◆ TO DO
Go through the entries below and pick out every line with "class".

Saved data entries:
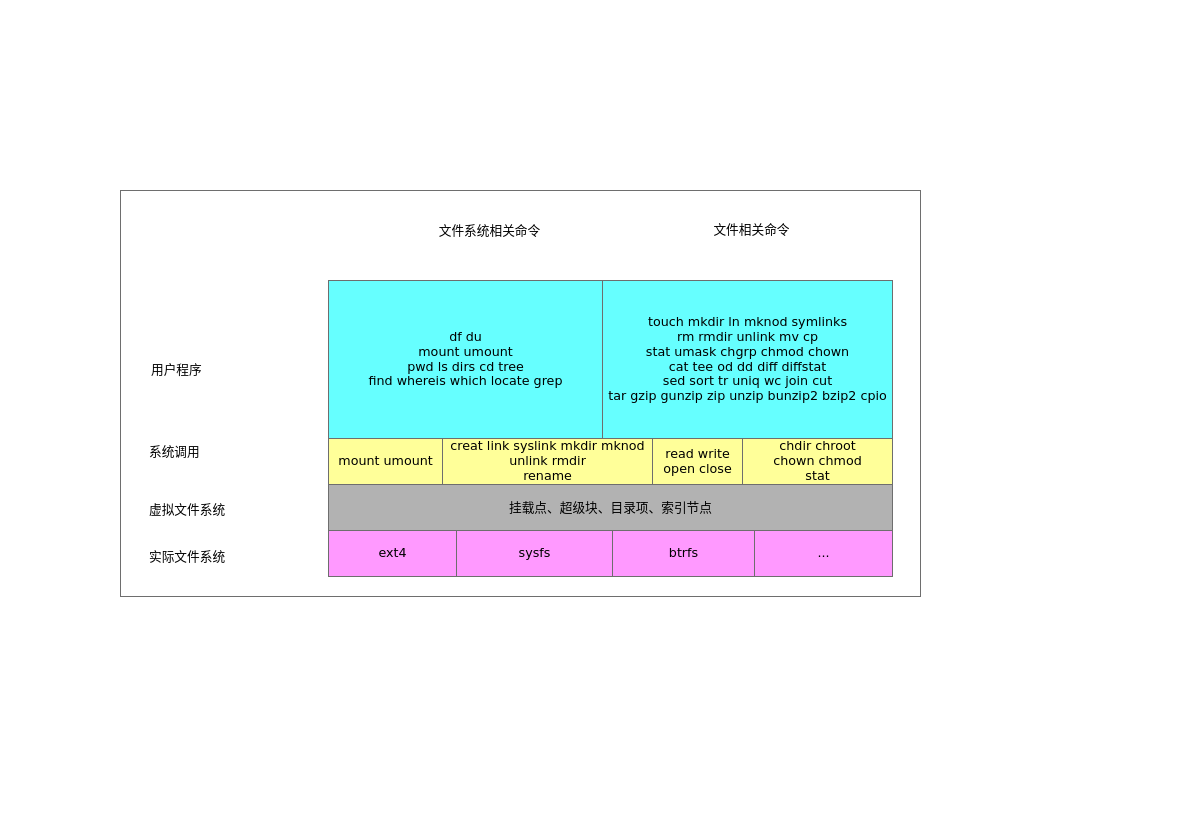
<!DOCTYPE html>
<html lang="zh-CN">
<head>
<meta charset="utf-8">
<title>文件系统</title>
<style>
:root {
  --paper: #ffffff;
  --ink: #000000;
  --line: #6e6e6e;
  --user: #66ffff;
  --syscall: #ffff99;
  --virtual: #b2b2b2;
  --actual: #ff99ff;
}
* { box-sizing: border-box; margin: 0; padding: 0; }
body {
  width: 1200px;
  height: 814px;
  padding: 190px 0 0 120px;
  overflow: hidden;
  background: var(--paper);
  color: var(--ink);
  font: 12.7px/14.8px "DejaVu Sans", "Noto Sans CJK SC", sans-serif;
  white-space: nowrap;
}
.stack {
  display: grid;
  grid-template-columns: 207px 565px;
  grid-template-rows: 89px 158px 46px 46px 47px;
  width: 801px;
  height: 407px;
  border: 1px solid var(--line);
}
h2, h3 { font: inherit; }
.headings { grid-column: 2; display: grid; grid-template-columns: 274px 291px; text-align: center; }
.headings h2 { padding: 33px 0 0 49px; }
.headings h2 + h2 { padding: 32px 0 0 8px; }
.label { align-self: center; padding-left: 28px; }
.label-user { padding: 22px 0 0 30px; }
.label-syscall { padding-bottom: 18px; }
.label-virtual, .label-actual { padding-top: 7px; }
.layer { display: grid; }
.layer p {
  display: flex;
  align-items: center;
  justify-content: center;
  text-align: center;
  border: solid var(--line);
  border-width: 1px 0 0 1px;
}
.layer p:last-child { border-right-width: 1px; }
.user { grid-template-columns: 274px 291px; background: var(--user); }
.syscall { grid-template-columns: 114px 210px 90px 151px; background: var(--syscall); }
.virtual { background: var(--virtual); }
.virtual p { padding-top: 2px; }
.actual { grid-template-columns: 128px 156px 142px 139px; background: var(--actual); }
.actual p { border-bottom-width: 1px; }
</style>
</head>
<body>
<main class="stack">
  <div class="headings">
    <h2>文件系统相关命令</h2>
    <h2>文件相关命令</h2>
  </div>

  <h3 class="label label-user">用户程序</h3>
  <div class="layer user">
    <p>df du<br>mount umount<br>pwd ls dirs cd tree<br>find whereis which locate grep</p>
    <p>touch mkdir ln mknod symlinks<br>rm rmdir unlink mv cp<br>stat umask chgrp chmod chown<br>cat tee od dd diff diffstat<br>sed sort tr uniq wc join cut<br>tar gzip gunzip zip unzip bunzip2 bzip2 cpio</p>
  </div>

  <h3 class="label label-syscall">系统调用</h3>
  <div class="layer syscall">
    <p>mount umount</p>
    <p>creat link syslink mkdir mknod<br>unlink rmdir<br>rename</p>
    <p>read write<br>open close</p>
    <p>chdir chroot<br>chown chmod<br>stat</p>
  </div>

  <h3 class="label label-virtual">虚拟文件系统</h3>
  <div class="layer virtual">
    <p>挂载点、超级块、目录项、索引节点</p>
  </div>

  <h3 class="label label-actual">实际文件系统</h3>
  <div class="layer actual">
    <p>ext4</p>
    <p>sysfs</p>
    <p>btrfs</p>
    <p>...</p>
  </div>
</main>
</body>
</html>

◆ RESPONSE BELOW
<main class="stack">
  <div class="headings">
  <h3 class="label label-user">用户程序</h3>
  <div class="layer user">
  <h3 class="label label-syscall">系统调用</h3>
  <div class="layer syscall">
  <h3 class="label label-virtual">虚拟文件系统</h3>
  <div class="layer virtual">
  <h3 class="label label-actual">实际文件系统</h3>
  <div class="layer actual">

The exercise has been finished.